■ Task to complete ■
Work through the material below line by line and say how many lines include the word "left". Only the number, please.
(Records provided begins)
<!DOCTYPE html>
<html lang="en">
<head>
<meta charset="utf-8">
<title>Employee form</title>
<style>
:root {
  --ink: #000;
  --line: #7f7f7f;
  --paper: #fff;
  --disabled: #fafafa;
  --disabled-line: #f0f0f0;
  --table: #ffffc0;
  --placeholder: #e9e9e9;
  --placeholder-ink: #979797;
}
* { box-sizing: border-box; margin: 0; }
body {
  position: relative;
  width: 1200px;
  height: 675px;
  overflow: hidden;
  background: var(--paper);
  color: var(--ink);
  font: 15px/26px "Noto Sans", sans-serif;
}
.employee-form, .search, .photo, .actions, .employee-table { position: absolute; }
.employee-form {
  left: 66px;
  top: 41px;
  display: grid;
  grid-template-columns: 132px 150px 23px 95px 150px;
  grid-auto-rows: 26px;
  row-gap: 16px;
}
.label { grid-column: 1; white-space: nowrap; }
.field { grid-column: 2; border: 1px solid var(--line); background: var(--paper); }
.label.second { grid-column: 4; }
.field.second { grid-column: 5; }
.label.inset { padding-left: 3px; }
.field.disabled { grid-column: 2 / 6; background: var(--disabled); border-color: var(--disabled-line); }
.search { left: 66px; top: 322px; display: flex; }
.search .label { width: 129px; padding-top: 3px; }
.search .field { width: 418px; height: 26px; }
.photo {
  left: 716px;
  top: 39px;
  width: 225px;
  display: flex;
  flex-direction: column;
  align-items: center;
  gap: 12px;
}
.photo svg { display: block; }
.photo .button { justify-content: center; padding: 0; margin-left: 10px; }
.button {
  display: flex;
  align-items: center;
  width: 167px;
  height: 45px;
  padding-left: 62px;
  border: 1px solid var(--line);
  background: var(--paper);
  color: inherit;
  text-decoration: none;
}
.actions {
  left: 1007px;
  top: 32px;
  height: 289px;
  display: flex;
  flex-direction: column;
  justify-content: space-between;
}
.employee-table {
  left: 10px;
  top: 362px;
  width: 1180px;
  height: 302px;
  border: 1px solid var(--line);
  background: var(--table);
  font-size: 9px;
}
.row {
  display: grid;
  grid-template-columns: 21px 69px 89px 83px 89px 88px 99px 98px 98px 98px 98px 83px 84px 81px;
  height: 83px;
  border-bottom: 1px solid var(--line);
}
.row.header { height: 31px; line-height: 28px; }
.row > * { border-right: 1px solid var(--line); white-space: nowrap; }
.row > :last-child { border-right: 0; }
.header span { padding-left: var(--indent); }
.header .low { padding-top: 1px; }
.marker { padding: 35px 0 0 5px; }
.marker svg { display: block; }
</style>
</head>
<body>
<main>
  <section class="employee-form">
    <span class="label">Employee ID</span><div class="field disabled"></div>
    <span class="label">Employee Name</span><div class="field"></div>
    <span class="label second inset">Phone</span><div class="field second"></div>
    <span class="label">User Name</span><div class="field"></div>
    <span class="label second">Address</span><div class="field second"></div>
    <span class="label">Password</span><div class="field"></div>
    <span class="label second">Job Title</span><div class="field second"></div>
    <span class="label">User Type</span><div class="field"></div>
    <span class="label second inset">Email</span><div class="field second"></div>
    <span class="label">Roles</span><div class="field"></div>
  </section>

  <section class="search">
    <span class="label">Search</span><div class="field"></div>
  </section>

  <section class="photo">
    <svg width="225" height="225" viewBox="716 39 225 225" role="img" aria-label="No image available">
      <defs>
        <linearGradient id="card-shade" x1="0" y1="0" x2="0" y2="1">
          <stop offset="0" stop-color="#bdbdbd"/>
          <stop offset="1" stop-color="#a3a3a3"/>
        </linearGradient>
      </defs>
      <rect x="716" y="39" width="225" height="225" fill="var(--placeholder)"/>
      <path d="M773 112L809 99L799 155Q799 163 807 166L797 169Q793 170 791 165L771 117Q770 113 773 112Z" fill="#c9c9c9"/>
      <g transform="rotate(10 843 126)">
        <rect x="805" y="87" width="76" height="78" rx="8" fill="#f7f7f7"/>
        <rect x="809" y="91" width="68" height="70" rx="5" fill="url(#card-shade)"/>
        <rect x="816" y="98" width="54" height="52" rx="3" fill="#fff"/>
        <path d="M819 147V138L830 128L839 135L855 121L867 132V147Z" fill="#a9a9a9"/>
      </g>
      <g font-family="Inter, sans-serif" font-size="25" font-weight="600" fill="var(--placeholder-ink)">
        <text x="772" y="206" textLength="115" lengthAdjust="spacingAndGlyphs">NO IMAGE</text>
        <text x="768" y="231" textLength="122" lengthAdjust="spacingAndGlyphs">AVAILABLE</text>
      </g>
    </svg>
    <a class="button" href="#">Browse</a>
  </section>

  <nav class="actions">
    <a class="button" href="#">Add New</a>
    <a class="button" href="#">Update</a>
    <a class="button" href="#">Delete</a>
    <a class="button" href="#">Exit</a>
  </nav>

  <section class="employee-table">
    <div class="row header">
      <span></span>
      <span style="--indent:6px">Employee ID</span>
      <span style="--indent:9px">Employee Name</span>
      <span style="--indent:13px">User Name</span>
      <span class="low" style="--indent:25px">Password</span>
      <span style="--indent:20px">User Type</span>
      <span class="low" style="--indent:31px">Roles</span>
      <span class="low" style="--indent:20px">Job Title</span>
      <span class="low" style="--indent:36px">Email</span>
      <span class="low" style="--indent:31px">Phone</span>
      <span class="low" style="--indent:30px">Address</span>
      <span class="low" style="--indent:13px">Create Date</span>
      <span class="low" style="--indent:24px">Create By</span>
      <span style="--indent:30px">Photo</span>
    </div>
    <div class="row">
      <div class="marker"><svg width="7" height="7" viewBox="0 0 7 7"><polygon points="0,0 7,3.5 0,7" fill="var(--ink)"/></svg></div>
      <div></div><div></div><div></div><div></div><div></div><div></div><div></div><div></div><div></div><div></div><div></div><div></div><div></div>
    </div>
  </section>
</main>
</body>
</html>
(Records provided ends)
■ Solution ■
9